[Items from a data source]

================

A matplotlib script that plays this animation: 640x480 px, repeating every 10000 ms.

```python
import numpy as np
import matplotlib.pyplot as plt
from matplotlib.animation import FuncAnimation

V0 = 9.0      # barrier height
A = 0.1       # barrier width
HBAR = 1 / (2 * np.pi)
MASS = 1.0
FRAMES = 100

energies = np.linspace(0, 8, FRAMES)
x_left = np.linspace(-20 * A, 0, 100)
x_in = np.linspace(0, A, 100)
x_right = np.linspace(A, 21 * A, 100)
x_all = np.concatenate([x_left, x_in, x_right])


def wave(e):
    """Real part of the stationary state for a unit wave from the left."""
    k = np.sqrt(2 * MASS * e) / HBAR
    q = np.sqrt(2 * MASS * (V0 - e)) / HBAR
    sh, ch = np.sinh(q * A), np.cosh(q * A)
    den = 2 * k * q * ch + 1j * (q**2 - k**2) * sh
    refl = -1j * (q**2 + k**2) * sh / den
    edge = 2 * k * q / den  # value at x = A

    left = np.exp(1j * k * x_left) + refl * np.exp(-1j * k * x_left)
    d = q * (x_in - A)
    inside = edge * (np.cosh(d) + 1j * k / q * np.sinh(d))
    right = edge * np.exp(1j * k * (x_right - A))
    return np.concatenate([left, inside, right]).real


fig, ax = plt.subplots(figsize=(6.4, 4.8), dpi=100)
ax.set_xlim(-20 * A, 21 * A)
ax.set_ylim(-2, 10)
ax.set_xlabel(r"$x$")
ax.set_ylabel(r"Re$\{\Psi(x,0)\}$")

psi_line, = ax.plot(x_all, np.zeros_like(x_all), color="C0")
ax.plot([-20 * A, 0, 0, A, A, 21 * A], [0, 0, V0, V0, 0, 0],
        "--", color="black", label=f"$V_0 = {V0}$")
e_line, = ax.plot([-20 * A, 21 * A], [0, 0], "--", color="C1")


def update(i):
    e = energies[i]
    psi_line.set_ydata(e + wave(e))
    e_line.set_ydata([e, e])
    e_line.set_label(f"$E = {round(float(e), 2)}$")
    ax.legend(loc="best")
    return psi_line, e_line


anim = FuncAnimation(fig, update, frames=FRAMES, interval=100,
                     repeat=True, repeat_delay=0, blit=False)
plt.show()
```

================

■ **About this task**:
Copy out every line from the data above in which the word "linspace" occurs.

■ **Response below**:
energies = np.linspace(0, 8, FRAMES)
x_left = np.linspace(-20 * A, 0, 100)
x_in = np.linspace(0, A, 100)
x_right = np.linspace(A, 21 * A, 100)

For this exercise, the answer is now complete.